* **INSTRUCTIONS FOR THE TASK**
Scan the following material for the string "body" and copy each line in which it appears.

* **DATA FOR THIS EXERCISE**
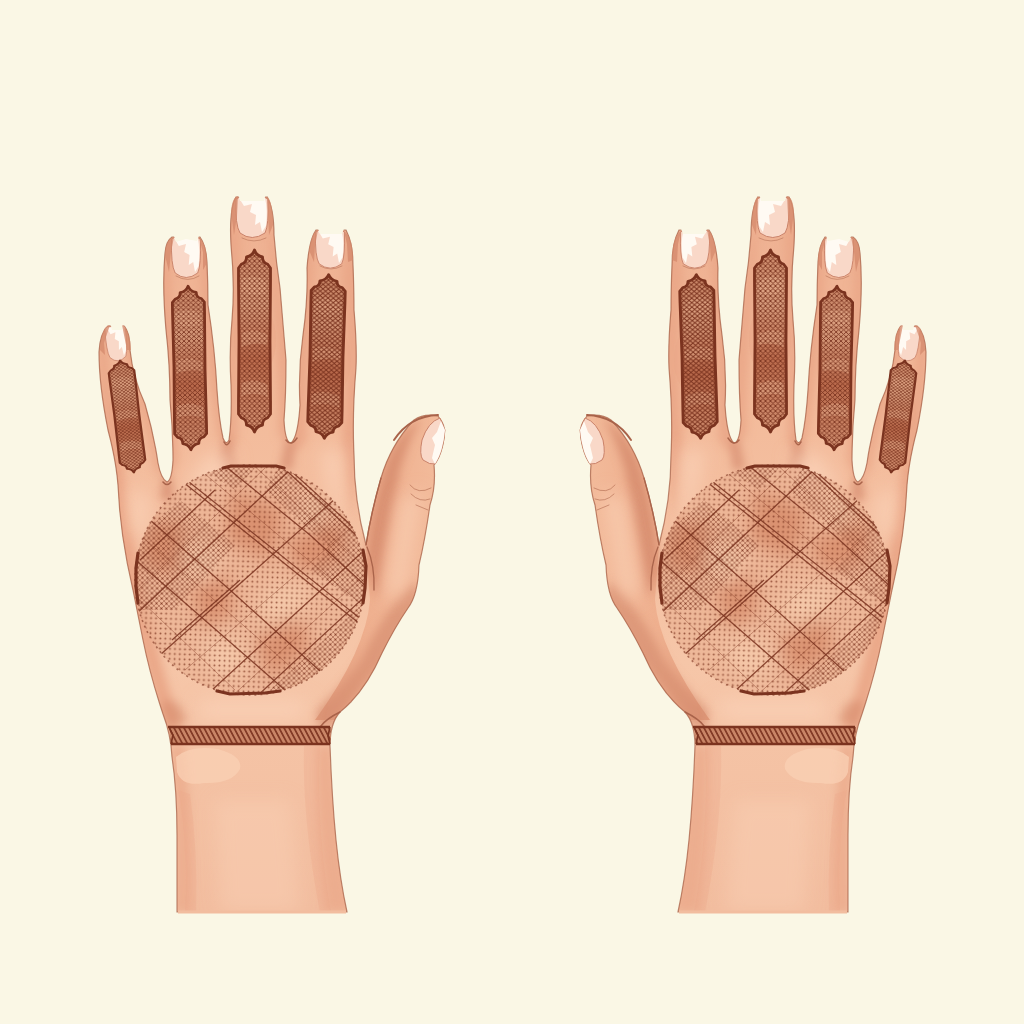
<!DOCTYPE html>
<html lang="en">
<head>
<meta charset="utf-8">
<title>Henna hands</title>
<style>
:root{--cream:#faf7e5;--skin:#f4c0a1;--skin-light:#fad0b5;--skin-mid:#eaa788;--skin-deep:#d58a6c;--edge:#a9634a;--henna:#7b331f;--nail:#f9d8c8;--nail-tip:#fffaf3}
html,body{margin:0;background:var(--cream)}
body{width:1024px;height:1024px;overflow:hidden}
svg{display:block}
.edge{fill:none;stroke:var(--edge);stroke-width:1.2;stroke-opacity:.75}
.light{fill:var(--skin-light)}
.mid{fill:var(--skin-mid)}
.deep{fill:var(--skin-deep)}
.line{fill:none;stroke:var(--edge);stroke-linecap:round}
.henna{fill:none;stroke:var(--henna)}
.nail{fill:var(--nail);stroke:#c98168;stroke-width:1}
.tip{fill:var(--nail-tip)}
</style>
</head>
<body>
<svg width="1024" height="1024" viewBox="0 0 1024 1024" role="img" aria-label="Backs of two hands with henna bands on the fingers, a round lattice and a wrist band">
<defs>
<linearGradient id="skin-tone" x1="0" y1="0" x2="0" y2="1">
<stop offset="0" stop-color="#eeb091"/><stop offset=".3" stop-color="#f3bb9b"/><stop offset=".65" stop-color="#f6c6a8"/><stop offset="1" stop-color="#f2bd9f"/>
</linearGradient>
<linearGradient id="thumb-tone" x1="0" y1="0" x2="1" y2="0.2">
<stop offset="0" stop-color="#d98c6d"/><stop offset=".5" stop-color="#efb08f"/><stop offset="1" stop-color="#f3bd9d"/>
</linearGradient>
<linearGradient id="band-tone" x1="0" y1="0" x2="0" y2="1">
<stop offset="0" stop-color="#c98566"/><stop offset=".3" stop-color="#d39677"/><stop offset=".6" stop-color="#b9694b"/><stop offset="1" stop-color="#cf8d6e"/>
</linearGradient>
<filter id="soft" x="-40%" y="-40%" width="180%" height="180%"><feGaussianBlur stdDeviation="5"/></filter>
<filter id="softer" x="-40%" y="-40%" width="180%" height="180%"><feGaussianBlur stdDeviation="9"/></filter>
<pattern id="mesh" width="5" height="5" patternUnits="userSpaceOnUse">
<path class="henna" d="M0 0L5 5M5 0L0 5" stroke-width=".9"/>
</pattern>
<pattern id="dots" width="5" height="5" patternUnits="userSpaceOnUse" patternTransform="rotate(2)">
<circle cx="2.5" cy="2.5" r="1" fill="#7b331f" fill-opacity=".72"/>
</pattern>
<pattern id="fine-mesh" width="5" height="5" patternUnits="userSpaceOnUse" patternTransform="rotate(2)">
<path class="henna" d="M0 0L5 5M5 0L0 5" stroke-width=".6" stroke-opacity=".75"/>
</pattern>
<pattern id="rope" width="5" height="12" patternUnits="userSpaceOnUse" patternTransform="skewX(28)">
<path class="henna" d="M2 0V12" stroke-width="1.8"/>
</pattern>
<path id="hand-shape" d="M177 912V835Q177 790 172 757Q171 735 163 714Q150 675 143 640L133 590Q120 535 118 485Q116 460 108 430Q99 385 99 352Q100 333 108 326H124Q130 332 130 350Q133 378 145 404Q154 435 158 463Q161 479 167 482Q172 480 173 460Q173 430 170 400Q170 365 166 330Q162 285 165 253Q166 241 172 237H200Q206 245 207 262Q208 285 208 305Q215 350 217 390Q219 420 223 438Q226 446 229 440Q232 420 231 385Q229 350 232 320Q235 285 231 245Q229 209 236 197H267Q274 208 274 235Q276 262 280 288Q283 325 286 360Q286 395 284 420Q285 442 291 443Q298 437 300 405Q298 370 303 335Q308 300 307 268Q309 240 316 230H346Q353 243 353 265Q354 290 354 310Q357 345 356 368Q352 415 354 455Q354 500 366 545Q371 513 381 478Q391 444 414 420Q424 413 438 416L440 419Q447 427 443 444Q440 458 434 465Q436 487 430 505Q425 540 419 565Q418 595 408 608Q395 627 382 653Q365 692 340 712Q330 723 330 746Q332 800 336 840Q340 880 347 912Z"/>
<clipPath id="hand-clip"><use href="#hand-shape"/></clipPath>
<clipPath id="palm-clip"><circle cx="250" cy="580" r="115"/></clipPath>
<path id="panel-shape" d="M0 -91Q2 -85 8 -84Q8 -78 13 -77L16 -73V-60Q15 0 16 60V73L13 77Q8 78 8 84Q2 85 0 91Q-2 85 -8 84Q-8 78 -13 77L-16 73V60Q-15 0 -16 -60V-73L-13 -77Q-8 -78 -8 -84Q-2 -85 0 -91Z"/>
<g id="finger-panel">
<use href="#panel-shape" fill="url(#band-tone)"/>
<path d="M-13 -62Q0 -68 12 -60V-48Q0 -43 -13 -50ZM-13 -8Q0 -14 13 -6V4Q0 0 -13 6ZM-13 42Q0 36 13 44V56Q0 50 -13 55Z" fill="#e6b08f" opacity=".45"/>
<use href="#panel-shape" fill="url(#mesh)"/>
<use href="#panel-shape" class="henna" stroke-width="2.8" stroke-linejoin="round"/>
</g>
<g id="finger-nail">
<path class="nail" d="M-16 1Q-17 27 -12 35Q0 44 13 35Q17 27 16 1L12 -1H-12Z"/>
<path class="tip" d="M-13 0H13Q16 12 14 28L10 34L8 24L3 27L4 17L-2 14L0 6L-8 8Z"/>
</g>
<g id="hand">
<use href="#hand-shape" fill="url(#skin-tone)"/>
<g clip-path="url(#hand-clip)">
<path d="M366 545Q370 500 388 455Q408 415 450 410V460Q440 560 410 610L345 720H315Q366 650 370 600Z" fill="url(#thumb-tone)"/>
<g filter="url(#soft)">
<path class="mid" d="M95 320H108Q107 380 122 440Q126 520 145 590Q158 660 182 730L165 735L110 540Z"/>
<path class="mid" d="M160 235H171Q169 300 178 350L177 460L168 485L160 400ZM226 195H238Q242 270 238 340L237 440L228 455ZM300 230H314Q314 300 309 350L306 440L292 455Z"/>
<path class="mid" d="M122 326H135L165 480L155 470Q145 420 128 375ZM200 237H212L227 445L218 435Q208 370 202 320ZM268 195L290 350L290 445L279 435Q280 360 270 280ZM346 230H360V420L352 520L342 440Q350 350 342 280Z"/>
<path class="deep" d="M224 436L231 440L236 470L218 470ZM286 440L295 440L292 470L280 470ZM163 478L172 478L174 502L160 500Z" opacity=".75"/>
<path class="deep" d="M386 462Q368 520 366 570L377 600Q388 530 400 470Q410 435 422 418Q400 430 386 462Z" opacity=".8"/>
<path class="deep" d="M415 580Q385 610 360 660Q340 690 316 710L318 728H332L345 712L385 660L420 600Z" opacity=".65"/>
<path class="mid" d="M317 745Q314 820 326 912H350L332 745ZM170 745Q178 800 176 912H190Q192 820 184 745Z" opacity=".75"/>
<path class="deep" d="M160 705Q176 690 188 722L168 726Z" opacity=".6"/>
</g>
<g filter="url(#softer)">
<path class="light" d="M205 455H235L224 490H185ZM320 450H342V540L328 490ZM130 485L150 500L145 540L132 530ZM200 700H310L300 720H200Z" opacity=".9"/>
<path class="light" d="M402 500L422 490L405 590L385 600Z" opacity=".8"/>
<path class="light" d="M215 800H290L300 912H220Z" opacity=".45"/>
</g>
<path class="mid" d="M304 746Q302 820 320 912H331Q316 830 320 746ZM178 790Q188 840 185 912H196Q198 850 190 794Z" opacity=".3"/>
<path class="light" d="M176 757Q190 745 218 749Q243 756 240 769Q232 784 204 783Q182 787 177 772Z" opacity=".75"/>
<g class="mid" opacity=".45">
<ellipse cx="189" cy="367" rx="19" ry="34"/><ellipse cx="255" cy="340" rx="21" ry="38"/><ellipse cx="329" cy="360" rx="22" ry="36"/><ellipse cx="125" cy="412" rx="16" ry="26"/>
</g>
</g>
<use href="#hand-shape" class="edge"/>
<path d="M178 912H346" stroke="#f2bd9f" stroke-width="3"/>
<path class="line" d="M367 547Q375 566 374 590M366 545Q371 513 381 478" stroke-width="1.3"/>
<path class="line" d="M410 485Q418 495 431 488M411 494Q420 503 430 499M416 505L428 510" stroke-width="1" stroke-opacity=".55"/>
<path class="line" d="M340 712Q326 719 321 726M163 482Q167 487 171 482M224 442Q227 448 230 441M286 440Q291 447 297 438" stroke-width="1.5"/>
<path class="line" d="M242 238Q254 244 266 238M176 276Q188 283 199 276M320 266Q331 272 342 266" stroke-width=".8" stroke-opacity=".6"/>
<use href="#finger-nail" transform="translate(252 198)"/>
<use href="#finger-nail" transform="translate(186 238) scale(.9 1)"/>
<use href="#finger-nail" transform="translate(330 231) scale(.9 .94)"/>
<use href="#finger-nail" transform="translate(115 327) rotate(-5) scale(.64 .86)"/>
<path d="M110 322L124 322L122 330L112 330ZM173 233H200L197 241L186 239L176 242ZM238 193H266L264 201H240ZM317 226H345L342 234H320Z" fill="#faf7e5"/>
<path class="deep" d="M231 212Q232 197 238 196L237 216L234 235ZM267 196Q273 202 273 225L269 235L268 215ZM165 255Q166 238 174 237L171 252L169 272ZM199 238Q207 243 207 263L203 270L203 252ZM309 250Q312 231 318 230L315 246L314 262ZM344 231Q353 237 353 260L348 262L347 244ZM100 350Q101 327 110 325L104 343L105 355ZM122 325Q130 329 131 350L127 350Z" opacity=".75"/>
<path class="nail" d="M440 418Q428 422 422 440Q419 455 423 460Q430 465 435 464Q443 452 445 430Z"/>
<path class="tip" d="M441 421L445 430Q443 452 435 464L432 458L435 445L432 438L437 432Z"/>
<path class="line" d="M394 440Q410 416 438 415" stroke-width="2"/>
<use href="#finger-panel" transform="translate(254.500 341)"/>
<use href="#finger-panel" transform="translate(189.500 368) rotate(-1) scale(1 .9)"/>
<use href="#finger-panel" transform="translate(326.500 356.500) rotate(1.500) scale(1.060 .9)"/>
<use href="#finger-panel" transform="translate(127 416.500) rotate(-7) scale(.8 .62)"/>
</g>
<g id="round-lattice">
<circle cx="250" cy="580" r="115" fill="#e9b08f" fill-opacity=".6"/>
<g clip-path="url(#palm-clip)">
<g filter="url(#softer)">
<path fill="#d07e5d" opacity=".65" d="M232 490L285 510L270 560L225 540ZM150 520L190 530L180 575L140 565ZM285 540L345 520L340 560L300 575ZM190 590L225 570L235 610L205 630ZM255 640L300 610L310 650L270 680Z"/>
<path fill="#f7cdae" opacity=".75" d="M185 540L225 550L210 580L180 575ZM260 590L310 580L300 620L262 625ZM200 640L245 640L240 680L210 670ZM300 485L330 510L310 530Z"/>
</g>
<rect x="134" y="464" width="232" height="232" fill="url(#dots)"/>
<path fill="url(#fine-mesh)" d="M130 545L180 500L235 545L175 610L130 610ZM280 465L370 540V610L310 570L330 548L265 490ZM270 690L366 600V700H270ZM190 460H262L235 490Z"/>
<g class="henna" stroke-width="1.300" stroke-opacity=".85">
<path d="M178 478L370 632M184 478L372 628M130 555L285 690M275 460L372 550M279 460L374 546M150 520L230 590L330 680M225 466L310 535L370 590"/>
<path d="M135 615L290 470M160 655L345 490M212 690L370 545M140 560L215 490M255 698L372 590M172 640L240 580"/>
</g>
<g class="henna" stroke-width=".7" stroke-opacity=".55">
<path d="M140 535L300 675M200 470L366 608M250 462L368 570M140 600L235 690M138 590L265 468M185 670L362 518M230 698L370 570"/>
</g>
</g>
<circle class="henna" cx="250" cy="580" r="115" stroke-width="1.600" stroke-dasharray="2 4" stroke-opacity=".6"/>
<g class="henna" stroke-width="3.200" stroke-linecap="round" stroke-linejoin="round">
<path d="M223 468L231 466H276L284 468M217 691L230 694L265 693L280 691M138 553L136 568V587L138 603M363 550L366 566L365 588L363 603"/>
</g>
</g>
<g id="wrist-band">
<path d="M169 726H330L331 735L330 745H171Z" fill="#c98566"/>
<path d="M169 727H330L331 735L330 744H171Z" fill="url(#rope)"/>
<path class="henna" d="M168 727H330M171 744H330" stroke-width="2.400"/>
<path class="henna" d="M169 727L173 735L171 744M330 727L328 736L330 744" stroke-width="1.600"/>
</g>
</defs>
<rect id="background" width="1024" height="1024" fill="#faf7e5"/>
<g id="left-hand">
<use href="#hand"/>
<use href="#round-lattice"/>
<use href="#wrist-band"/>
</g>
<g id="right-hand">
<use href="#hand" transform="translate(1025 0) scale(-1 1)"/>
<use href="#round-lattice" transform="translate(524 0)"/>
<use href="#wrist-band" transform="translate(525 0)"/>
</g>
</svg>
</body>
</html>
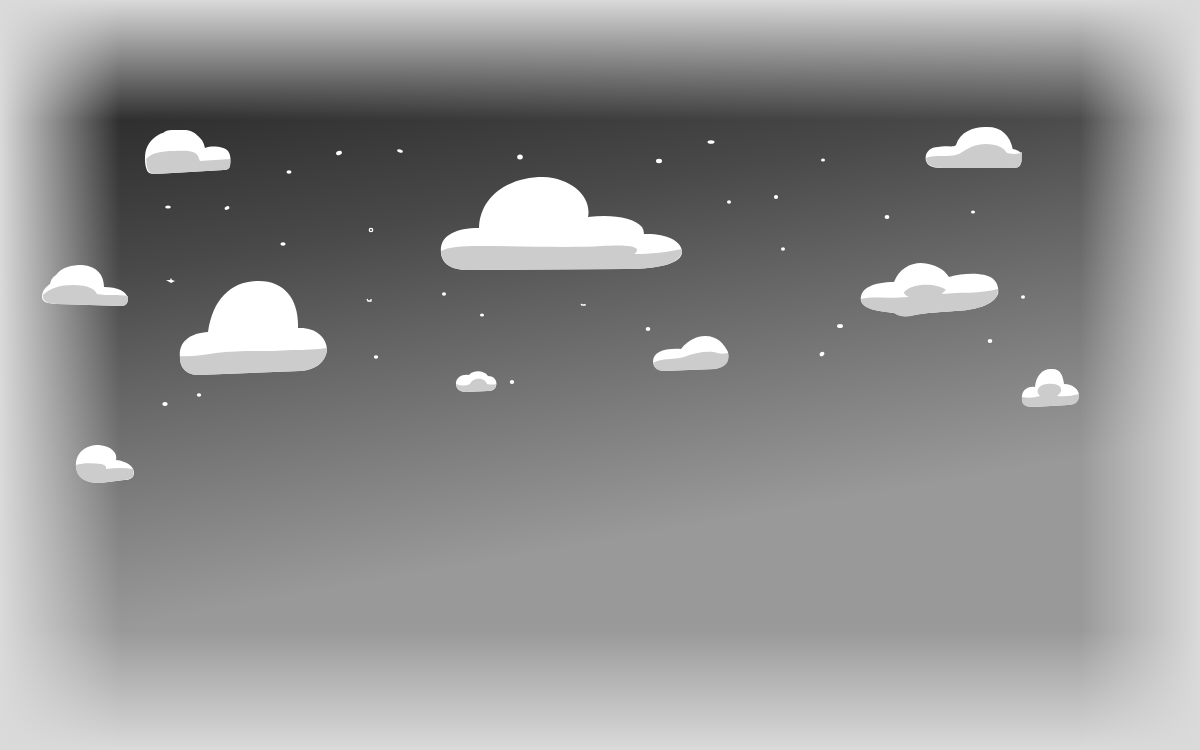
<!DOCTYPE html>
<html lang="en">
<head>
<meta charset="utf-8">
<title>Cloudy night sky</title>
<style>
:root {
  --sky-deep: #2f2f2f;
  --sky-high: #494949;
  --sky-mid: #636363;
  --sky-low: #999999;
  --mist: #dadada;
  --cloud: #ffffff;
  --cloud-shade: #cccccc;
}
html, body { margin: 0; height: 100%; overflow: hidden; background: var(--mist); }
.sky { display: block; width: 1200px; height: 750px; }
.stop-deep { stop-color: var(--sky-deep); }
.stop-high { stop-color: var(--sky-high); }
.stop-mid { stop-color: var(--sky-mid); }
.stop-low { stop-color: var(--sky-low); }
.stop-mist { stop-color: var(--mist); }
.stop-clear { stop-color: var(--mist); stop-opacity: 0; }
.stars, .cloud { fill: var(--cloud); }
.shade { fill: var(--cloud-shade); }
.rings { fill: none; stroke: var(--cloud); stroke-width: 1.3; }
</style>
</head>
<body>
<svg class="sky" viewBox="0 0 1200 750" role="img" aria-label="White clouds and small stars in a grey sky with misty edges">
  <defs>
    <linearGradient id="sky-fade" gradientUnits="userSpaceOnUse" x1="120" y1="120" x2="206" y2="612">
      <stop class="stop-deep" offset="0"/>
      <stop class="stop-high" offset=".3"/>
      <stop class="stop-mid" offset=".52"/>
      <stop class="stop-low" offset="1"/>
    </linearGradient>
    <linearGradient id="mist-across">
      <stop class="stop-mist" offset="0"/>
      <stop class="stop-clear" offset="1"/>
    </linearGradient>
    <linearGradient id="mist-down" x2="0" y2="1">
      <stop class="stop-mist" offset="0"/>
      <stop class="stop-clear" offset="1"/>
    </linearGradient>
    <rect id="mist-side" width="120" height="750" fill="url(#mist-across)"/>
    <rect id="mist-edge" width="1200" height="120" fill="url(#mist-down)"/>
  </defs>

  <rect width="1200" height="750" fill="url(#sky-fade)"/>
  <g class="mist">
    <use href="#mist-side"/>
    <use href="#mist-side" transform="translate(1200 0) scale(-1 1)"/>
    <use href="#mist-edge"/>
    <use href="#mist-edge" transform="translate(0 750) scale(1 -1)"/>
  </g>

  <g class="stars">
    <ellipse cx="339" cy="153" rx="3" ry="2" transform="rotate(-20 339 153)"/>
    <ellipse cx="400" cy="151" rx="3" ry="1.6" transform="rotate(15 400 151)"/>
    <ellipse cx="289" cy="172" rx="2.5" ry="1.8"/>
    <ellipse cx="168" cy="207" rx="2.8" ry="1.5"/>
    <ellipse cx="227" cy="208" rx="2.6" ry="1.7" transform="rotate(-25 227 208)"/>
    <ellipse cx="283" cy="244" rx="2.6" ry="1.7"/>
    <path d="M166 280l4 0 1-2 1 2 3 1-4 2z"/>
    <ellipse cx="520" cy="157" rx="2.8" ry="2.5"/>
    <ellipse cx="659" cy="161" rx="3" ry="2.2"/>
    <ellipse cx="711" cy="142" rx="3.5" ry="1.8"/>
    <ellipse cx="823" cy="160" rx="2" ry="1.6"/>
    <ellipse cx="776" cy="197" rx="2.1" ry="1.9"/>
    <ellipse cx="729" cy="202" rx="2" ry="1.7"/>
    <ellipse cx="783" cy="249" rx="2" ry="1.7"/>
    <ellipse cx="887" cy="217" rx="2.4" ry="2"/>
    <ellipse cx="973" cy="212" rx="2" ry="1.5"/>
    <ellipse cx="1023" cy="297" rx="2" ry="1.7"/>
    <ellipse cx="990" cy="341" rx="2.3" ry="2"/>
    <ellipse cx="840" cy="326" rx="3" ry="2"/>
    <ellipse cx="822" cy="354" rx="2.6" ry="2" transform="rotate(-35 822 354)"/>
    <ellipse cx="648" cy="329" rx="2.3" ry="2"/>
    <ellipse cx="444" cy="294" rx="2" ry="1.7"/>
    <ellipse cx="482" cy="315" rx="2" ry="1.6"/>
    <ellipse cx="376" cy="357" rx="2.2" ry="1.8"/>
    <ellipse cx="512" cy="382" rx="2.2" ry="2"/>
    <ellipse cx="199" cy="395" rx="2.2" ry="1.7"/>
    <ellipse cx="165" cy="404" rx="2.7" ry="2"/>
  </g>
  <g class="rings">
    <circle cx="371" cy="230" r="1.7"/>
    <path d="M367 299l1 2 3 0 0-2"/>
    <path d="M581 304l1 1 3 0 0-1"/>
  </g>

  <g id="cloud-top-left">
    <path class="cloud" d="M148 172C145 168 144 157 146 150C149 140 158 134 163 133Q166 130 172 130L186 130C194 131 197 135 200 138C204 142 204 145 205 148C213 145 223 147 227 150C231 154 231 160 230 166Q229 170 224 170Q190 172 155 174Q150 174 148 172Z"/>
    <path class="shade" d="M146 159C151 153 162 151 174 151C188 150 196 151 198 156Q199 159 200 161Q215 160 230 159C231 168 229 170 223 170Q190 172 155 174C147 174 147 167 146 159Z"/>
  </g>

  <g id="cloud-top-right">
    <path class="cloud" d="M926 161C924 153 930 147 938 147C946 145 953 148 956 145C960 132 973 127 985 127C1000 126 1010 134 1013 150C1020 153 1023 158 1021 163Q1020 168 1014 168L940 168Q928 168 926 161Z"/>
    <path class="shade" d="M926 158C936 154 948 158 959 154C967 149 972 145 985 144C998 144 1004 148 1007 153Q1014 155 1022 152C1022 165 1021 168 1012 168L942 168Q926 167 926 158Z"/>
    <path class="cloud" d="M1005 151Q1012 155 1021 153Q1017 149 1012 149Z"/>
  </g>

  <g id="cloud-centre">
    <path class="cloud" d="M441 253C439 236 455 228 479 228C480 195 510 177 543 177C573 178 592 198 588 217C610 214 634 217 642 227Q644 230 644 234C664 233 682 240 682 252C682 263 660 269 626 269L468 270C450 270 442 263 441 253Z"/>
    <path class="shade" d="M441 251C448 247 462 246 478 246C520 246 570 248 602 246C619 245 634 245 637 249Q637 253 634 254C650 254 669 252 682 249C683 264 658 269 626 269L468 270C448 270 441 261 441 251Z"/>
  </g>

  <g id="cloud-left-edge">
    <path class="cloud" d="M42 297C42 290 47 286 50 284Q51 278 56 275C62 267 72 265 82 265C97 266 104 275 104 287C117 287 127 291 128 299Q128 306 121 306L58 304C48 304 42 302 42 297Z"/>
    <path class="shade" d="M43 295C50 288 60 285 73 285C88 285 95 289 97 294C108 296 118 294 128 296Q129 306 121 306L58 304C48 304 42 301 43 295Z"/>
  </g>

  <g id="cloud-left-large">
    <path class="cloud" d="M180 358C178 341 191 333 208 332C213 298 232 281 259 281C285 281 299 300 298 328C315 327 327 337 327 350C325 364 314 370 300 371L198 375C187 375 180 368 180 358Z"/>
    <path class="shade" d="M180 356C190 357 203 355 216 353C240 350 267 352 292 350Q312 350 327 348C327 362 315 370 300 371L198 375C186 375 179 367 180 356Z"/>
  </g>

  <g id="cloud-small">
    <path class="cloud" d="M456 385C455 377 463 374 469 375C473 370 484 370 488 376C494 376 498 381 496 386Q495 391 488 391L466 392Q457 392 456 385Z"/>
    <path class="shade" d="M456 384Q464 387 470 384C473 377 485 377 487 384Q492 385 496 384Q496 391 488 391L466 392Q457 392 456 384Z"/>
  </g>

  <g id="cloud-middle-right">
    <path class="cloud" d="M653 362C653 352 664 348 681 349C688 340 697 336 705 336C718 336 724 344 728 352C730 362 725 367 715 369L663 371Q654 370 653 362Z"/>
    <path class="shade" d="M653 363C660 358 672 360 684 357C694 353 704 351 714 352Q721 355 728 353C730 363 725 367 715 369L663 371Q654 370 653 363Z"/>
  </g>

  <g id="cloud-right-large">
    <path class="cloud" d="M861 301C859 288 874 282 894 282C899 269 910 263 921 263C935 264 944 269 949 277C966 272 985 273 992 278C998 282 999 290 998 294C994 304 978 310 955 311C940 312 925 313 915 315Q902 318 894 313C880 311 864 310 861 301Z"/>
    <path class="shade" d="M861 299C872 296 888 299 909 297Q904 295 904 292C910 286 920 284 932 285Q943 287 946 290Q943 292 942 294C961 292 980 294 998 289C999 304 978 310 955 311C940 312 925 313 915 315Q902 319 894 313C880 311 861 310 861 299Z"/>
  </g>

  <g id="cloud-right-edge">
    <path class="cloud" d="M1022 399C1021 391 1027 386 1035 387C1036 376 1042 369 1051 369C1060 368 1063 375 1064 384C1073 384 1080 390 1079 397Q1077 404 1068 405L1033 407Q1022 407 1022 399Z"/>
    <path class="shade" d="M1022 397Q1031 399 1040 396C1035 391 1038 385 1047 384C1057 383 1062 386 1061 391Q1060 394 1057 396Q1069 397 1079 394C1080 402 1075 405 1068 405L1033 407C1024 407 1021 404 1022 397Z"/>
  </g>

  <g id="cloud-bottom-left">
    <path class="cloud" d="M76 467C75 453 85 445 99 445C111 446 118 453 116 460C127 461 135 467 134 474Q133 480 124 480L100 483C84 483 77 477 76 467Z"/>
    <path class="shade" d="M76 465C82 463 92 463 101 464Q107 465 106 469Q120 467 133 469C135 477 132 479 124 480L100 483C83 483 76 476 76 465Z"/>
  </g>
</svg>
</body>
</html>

* **EXERCISE ANSWER**
html,body{margin:0;background:var(--cream)}
body{width:1024px;height:1024px;overflow:hidden}
<body>
</body>
html, body { margin: 0; height: 100%; overflow: hidden; background: var(--mist); }
<body>
</body>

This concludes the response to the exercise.